[WHAT YOU WILL DO] Only the number is wanted: tally the lines below that contain the word "shader".
── RECORDS FOR PROCESSING
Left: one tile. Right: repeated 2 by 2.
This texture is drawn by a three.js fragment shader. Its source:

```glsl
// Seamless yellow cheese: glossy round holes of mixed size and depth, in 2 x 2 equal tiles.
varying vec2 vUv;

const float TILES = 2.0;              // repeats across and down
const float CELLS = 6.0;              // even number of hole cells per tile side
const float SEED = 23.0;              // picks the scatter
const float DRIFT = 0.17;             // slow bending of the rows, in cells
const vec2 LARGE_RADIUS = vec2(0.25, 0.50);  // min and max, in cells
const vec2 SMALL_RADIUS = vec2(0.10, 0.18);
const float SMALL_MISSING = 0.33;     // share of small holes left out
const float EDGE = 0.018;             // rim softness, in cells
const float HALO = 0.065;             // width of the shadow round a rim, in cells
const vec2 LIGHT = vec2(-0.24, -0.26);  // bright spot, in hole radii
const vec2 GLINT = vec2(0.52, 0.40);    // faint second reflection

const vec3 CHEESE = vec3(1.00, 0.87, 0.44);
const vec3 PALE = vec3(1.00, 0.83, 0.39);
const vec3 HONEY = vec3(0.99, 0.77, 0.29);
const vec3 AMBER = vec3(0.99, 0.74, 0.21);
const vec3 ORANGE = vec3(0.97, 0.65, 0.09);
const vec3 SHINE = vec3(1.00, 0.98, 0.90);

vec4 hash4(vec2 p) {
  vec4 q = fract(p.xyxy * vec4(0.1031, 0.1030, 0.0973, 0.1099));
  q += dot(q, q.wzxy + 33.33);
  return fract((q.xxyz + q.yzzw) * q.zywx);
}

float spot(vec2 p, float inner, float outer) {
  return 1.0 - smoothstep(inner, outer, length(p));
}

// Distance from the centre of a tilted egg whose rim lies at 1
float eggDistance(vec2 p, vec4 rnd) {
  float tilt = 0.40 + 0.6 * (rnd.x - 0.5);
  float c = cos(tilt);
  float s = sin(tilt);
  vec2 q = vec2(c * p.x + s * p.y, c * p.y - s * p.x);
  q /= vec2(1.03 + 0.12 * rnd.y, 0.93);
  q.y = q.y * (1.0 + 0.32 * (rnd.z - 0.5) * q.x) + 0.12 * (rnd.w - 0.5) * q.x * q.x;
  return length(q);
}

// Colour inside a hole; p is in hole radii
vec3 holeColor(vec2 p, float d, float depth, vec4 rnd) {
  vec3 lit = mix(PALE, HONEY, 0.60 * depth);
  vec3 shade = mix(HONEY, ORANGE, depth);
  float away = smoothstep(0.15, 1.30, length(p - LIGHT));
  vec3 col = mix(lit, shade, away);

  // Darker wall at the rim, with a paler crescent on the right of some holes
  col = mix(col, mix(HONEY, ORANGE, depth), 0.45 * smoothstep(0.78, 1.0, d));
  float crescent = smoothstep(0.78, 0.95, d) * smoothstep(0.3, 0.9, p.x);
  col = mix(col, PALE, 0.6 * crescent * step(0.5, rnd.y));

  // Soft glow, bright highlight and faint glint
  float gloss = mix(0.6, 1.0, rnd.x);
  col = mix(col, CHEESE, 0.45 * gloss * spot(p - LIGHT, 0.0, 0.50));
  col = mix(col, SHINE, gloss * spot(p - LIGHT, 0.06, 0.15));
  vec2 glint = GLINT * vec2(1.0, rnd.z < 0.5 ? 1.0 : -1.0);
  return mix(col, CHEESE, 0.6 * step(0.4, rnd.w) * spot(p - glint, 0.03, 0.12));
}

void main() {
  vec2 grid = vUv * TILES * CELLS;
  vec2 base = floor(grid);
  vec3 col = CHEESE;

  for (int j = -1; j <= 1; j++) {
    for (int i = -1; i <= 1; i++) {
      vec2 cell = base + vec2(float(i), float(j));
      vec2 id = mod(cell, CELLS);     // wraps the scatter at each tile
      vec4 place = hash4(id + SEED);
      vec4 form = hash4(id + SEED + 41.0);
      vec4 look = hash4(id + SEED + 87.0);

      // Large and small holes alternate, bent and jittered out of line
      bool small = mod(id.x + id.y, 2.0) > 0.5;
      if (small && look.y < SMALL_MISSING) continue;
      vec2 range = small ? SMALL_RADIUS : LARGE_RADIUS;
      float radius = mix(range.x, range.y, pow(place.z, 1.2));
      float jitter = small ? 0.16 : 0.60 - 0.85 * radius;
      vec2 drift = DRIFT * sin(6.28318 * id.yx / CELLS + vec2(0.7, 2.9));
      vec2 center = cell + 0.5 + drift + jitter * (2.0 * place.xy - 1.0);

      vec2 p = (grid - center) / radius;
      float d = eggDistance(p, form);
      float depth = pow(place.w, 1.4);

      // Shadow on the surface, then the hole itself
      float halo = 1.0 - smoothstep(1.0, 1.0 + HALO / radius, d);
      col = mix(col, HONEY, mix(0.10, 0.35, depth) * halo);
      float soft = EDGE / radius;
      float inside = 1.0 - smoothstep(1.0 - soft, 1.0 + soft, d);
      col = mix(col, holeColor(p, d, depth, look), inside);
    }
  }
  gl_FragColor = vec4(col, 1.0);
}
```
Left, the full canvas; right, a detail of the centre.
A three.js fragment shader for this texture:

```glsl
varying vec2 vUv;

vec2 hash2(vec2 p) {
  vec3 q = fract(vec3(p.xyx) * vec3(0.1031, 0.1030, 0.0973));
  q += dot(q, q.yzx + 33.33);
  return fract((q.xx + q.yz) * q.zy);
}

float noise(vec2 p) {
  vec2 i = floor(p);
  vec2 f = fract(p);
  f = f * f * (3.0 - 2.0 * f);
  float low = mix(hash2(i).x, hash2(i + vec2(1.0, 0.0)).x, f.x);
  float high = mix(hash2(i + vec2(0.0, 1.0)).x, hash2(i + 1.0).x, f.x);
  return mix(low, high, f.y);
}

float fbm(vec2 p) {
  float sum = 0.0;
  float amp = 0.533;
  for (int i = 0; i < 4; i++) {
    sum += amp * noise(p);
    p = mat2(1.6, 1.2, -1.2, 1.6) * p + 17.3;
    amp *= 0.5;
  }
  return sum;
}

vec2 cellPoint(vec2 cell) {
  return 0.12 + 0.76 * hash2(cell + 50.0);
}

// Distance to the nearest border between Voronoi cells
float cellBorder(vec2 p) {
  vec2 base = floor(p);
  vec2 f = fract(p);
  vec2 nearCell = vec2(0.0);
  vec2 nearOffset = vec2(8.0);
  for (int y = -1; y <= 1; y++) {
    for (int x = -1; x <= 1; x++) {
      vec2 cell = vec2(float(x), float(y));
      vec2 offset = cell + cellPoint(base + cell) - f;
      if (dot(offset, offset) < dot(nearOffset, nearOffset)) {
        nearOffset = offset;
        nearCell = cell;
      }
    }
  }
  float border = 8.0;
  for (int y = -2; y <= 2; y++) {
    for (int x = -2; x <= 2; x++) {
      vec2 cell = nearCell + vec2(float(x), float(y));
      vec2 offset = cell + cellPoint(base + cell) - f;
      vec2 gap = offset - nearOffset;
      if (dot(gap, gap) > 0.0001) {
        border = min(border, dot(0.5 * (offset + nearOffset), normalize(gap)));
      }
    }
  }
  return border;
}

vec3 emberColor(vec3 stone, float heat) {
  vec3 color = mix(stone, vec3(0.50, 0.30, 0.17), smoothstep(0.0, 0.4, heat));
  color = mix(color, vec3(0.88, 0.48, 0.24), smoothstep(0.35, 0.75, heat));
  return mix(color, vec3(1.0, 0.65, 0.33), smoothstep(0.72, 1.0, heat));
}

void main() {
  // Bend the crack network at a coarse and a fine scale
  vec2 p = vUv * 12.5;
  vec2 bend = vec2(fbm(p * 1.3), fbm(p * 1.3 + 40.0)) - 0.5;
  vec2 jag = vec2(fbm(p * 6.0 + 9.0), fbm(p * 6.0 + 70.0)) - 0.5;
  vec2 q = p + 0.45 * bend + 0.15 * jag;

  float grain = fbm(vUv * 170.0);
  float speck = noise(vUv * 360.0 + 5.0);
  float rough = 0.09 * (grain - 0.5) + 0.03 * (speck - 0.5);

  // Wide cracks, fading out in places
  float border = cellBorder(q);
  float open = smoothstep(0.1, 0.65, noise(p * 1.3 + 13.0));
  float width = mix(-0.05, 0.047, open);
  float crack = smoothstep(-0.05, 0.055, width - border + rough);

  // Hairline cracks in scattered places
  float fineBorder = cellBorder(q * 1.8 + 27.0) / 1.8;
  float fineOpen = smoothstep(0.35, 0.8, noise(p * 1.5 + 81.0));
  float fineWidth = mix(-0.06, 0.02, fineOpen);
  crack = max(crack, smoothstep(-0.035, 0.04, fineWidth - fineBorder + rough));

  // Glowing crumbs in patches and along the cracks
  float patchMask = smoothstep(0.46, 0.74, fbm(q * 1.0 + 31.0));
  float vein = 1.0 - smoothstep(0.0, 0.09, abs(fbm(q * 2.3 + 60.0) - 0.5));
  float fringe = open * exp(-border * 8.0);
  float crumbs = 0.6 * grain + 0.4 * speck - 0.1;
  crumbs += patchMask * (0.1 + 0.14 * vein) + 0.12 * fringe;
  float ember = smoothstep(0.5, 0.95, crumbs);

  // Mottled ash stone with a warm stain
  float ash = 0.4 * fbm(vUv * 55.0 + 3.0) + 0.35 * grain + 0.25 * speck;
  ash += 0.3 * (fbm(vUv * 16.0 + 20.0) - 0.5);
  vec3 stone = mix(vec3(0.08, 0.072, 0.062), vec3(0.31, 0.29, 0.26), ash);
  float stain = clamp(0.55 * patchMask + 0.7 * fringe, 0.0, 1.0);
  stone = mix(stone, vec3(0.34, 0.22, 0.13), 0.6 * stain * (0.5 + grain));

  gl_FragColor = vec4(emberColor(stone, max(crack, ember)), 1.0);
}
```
────
[ANSWER TO THIS PROBLEM] 2